---- Information provided

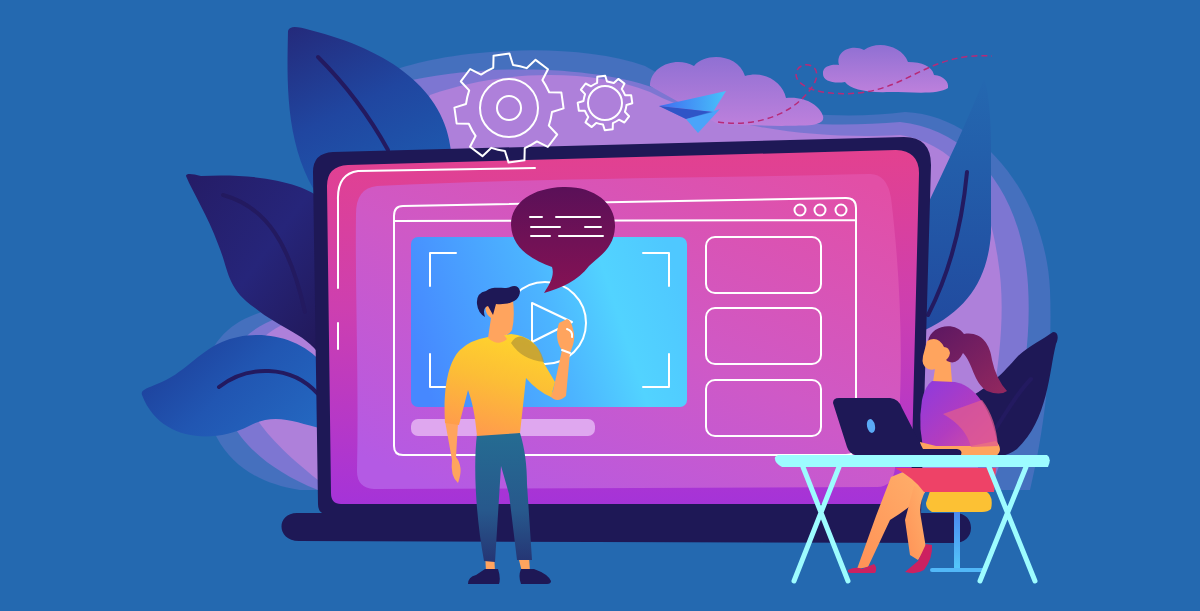
<!DOCTYPE html>
<html lang="en">
<head>
<meta charset="utf-8">
<title>Video tutorial illustration</title>
<style>
:root{--sky:#2469b0;--navy:#1e1856;--ink:#231a60;--line:#fff;--mint:#9dfcff;--plum:#6b1152;--skin:#ffa45e}
html,body{margin:0;height:100%;overflow:hidden;background:var(--sky)}
.scene{display:block;width:1200px;height:611px}
.outline{fill:none;stroke:var(--line);stroke-width:2;stroke-linecap:round;stroke-linejoin:round}
.vein{fill:none;stroke:var(--ink);stroke-width:4;stroke-linecap:round}
.navy{fill:var(--navy)}
.skin{fill:var(--skin)}
.desk{fill:none;stroke:var(--mint);stroke-width:5;stroke-linecap:round}
</style>
</head>
<body>
<svg class="scene" viewBox="0 0 1200 611" role="img" aria-label="A man presents a video on a giant laptop while a woman studies at a desk">
<defs>
<linearGradient id="leafTall" x1="0" y1="0" x2=".5" y2="1"><stop offset="0" stop-color="#242a7b"/><stop offset=".55" stop-color="#2046a0"/><stop offset="1" stop-color="#1e57ad"/></linearGradient>
<linearGradient id="leafDark" x1="0" y1="0" x2="1" y2="1"><stop offset="0" stop-color="#251c66"/><stop offset=".5" stop-color="#26257a"/><stop offset="1" stop-color="#211756"/></linearGradient>
<linearGradient id="leafLow" x1="0" y1=".2" x2="1" y2=".8"><stop offset="0" stop-color="#1d3d98"/><stop offset=".5" stop-color="#2156b2"/><stop offset="1" stop-color="#2467c0"/></linearGradient>
<linearGradient id="leafRight" x1="0" y1="0" x2="0" y2="1"><stop offset="0" stop-color="#2468b0"/><stop offset="1" stop-color="#214a9f"/></linearGradient>
<linearGradient id="screenOuter" x1="0" y1="0" x2="0" y2="1"><stop offset="0" stop-color="#e3418f"/><stop offset=".45" stop-color="#cd3fb0"/><stop offset="1" stop-color="#a533d8"/></linearGradient>
<linearGradient id="screenInner" x1=".9" y1="0" x2=".15" y2="1"><stop offset="0" stop-color="#e24fa6"/><stop offset=".5" stop-color="#cf59c6"/><stop offset="1" stop-color="#b45ae4"/></linearGradient>
<linearGradient id="video" x1="0" y1=".6" x2="1" y2=".4"><stop offset="0" stop-color="#4688ff"/><stop offset=".5" stop-color="#4cb4ff"/><stop offset=".75" stop-color="#52d3ff"/><stop offset="1" stop-color="#4fc8ff"/></linearGradient>
<linearGradient id="bubble" x1="0" y1="0" x2="0" y2="1"><stop offset="0" stop-color="#5a1058"/><stop offset="1" stop-color="#861254"/></linearGradient>
<linearGradient id="cloud" x1="0" y1="0" x2="0" y2="1"><stop offset="0" stop-color="#9070d3"/><stop offset="1" stop-color="#bd80dc"/></linearGradient>
<linearGradient id="plane" x1="0" y1="0" x2="1" y2="0"><stop offset="0" stop-color="#3f6cf0"/><stop offset="1" stop-color="#48c2fb"/></linearGradient>
<linearGradient id="sweater" x1=".6" y1="0" x2=".3" y2="1"><stop offset="0" stop-color="#ffd42c"/><stop offset=".45" stop-color="#fcbe36"/><stop offset="1" stop-color="#ff9a4d"/></linearGradient>
<linearGradient id="trousers" x1="0" y1="0" x2="0" y2="1"><stop offset="0" stop-color="#256c92"/><stop offset=".6" stop-color="#27588c"/><stop offset="1" stop-color="#253574"/></linearGradient>
<linearGradient id="blouse" x1="0" y1="0" x2="1" y2="1"><stop offset="0" stop-color="#8d3ade"/><stop offset=".5" stop-color="#b13cc0"/><stop offset="1" stop-color="#e0559a"/></linearGradient>
<linearGradient id="hair" x1="0" y1="0" x2="1" y2="1"><stop offset="0" stop-color="#5b1762"/><stop offset="1" stop-color="#93285f"/></linearGradient>
<linearGradient id="stool" x1="0" y1="0" x2="0" y2="1"><stop offset="0" stop-color="#4a86ee"/><stop offset="1" stop-color="#53c8fa"/></linearGradient>
<linearGradient id="leg" x1="1" y1="0" x2="0" y2="1"><stop offset="0" stop-color="#ffb06b"/><stop offset="1" stop-color="#ff9156"/></linearGradient>
<path id="gearRim" d="M-10-42L-8-54H8L10-42Q17-40 23-37L33-44L44-33L37-23Q40-17 42-10L54-8V8L42 10Q40 17 37 23L44 33L33 44L23 37Q17 40 10 42L8 54H-8L-10 42Q-17 40-23 37L-33 44L-44 33L-37 23Q-40 17-42 10L-54 8V-8L-42-10Q-40-17-37-23L-44-33L-33-44L-23-37Q-17-40-10-42Z" vector-effect="non-scaling-stroke"/>
<rect id="thumbnail" x="706" width="115" height="56" rx="9"/>
</defs>

<rect width="1200" height="611" fill="var(--sky)"/>

<g id="backdrop">
<path fill="#4570be" d="M395 70C450 50 570 40 645 66C720 112 830 122 905 112C985 116 1046 200 1050 290C1053 370 1042 440 1030 490H300C235 480 205 440 203 380C210 330 245 310 300 305Z"/>
<path fill="#7d76d2" d="M412 80C500 62 605 68 660 90C730 125 830 128 900 122C970 130 1022 190 1028 285C1033 370 1010 440 990 490H318C255 465 222 425 222 385C230 338 260 318 310 310Z"/>
<path fill="#ae80da" d="M430 95C500 70 590 68 650 92C720 128 820 140 900 135C960 145 990 195 998 260C1010 330 990 420 975 480H318C268 440 243 410 245 380C248 340 275 322 318 314Z"/>
</g>

<g id="clouds" fill="url(#cloud)">
<path d="M650 86C650 66 676 56 694 66C706 52 738 54 745 76C764 70 783 82 786 98C806 96 820 106 823 116C826 128 800 125 782 126L718 124Z"/>
<path d="M823 74C822 66 832 64 839 65C835 50 853 44 864 50C878 40 902 46 908 62C922 62 932 66 934 75C944 76 949 82 948 88C938 95 912 92 890 92C866 93 850 89 845 82C834 84 823 81 823 74Z"/>
</g>

<g id="paper-plane">
<path fill="none" stroke="#b72a78" stroke-width="1.5" stroke-dasharray="6 4" d="M718 122C760 128 797 112 814 84C825 63 799 59 796 73C795 90 830 96 858 93C910 88 930 52 992 56"/>
<path fill="url(#plane)" d="M659 106L726 91L713 112Z"/>
<path fill="#3660dc" d="M659 106L713 112L686 119Z"/>
<path fill="#4aa4fa" d="M686 119L720 109L698 133Z"/>
<path fill="#294bb4" d="M659 106L686 119L713 112Z" opacity=".5"/>
</g>

<g id="leaves">
<path fill="url(#leafTall)" d="M288 31C290 25 298 27 310 30C390 50 445 90 451 151L400 190H314C285 140 287 80 288 31Z"/>
<path class="vein" d="M318 57C347 86 372 121 388 150"/>
<path fill="url(#leafDark)" d="M186 176C186 173 193 174 201 176C257 173 307 183 323 201V360C310 335 279 328 255 308C226 288 229 270 218 244C208 216 193 193 186 176Z"/>
<path class="vein" stroke-width="3" d="M223 195C267 207 290 245 305 312"/>
<path fill="url(#leafLow)" d="M142 395C140 390 148 388 157 384C184 374 198 352 222 342C252 329 297 333 323 364V429C294 422 275 412 249 426C211 445 159 440 142 395Z"/>
<path class="vein" stroke-width="3" d="M219 387C247 365 291 364 318 394"/>
<path fill="url(#leafRight)" d="M984 79C988 88 991 115 991 145V233C988 278 968 310 925 330V210C944 170 968 120 984 79Z"/>
<path class="vein" d="M967 172C962 226 949 274 928 315"/>
<path class="navy" d="M1053 332C1058 332 1059 337 1056 344C1049 372 1048 420 1017 449C999 462 975 459 965 455V400C992 385 1002 374 1018 356C1032 344 1042 340 1053 332Z"/>
<path class="vein" stroke="#3b3690" d="M1031 379C1017 393 1010 407 996 428"/>
</g>

<g id="giant-laptop">
<path class="navy" d="M297 513H955C966 513 971 520 971 528C971 537 964 543 954 543L299 541C276 541 276 513 297 513Z"/>
<path class="navy" d="M333 152L904 137Q931 137 931 165L921 514H327Q318 514 318 504L313 172Q313 153 333 152Z"/>
<path fill="url(#screenOuter)" d="M348 165L896 150Q919 151 919 173L911 492Q910 504 898 504H341Q331 504 331 493L327 186Q327 166 348 165Z"/>
<path fill="url(#screenInner)" d="M377 186C530 178 710 178 870 174Q887 174 891 198C901 280 905 380 895 468Q893 487 877 487L374 489Q357 488 357 471C359 380 355 290 356 214Q356 188 377 186Z"/>
<path class="outline" d="M338 288V200Q337 174 358 171L535 168M338 323V349"/>
</g>

<g id="player-window">
<path class="outline" stroke-width="1.8" d="M403 206L846 198Q856 198 856 208V445Q856 455 846 455H403Q394 455 394 446V216Q394 206 403 206ZM394 221L856 220"/>
<g class="outline"><circle cx="800" cy="210" r="5.5"/><circle cx="820" cy="210" r="5.5"/><circle cx="841" cy="210" r="5.5"/>
<use href="#thumbnail" y="237"/><use href="#thumbnail" y="308"/><use href="#thumbnail" y="380"/></g>
<rect x="411" y="237" width="276" height="170" rx="7" fill="url(#video)"/>
<path class="outline" stroke-linecap="butt" d="M456 253H430V286M643 253H669V286M430 354V387H456M669 354V387H643"/>
<rect x="411" y="419" width="184" height="17" rx="7" fill="#dfa7ef"/>
<circle class="outline" cx="545" cy="323" r="41"/>
<path class="outline" stroke-width="5" d="M532 303V342L572 322Z"/>
</g>

<g id="gears" class="outline">
<use href="#gearRim" transform="translate(509 108) rotate(-8)"/>
<circle cx="509" cy="108" r="29"/><circle cx="509" cy="108" r="12"/>
<use href="#gearRim" transform="translate(605 103) rotate(-8) scale(.5)"/>
<circle cx="605" cy="103" r="17"/>
</g>

<g id="speech-bubble">
<path fill="url(#bubble)" d="M563 187C594 186 616 203 615 227C614 249 598 257 589 266C578 281 561 288 544 293C549 285 555 276 552 267C533 260 512 249 511 225C511 202 533 188 563 187Z"/>
<path class="outline" d="M530 217H542M556 217H600M531 227H560M585 227H601M531 236H550M559 236H603"/>
</g>

<g id="presenter">
<path class="skin" d="M445 421L458 423L456 457Q464 467 458 483Q450 476 452 460Z"/>
<path class="skin" d="M485 552L486 572H495L494 552ZM518 556L522 572H530L529 556Z"/>
<path class="navy" d="M485 569H498Q501 578 499 584H468Q468 577 476 575ZM521 569H534Q548 574 551 581Q551 584 547 584H521Q518 576 521 569Z"/>
<path fill="url(#trousers)" d="M477 434L520 433C525 449 527 466 527 484L532 560H517L509 494L501 466L495 562L484 561C476 518 473 466 477 434Z"/>
<path class="skin" d="M553 391L562 350C556 342 556 332 559 323L567 319Q571 320 573 329C576 338 573 346 570 353L566 396Q557 404 550 396Z"/>
<path fill="url(#sweater)" d="M488 337L511 334C529 336 539 344 542 360L555 382L551 397Q537 391 526 378L520 433L477 436C475 416 473 404 468 390L459 425L445 423C443 389 448 362 460 350Q470 340 488 337Z"/>
<path fill="#b99835" d="M511 343Q516 335 523 337Q540 344 544 362Q522 360 511 343Z" opacity=".75"/>
<path class="skin" d="M486 306L513 300Q515 318 512 330Q508 336 504 335L507 339Q498 347 488 338L491 318Q484 313 486 306Z"/>
<path class="navy" d="M477 304Q476 293 486 291C494 285 505 290 510 287Q518 284 520 291C520 303 505 305 496 304L493 315L488 306Q482 308 485 317Q478 313 477 304Z"/>
<path class="outline" stroke="#e98a4e" stroke-width="1" d="M567 329Q573 331 572 337M562 350L570 353"/>
</g>

<g id="student">
<path d="M956 510V570" stroke="url(#stool)" fill="none"/>
<rect x="954" y="510" width="6" height="59" fill="url(#stool)"/>
<path d="M932 570H984" stroke="#52b8f8" stroke-width="4" stroke-linecap="round"/>
<path fill="url(#leg)" d="M908 470L926 491Q913 506 890 520L868 567L857 569L876 516L891 477Z"/>
<path fill="url(#leg)" d="M914 486L926 490Q918 504 921 518L926 548L918 560L910 555L905 520Z"/>
<path fill="#cc2160" d="M848 570Q856 566 862 569L874 564Q878 568 875 573H851Q847 573 848 570ZM926 544L932 545Q933 558 924 570Q916 575 905 572L918 561Z"/>
<path fill="#fcc134" d="M930 491H985Q994 495 991 509Q988 512 982 512H932Q926 509 926 503Z"/>
<path fill="#ee4267" d="M895 468H996L994 492H924Q914 478 895 468Z"/>
<path class="skin" d="M936 362L950 357L952 382Q942 389 933 382Z"/>
<path fill="url(#blouse)" d="M932 381L955 382C981 387 994 420 998 447L978 457H926Q917 430 922 400Q925 386 932 381Z"/>
<path class="skin" d="M920 442L936 446L971 446L996 441Q1004 450 996 456H940L921 450Z"/>
<path fill="#e15b90" opacity=".75" d="M943 414Q966 427 971 447L998 446Q996 418 982 400Z"/>
<path fill="url(#hair)" d="M928 341C931 325 955 321 964 334C980 331 990 343 992 360Q996 379 1007 391Q1000 396 987 391C973 382 973 363 963 353Q957 366 947 361Q940 350 928 341Z"/>
<path class="skin" d="M927 341Q938 335 944 347Q949 347 950 353Q949 359 944 361Q938 372 928 369Q921 366 923 356Z"/>
<path class="navy" d="M839 398H890Q899 399 902 408L923 449H957Q963 450 961 455H855Q849 453 847 447L833 403Q833 398 839 398Z"/>
<ellipse cx="871" cy="426" rx="4" ry="7" fill="#5aaaf5" transform="rotate(-12 871 426)"/>
</g>

<g id="study-desk">
<path class="desk" d="M803 467L848 581M839 467L794 581M989 467L1035 581M1026 467L980 581"/>
<path fill="var(--mint)" d="M778 455H1047Q1052 458 1048 467H782Q774 463 775 457Z"/>
</g>
</svg>
</body>
</html>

--------

= Problem =
Return all lines from the entries that contain the string "translate".

= Task response =
<use href="#gearRim" transform="translate(509 108) rotate(-8)"/>
<use href="#gearRim" transform="translate(605 103) rotate(-8) scale(.5)"/>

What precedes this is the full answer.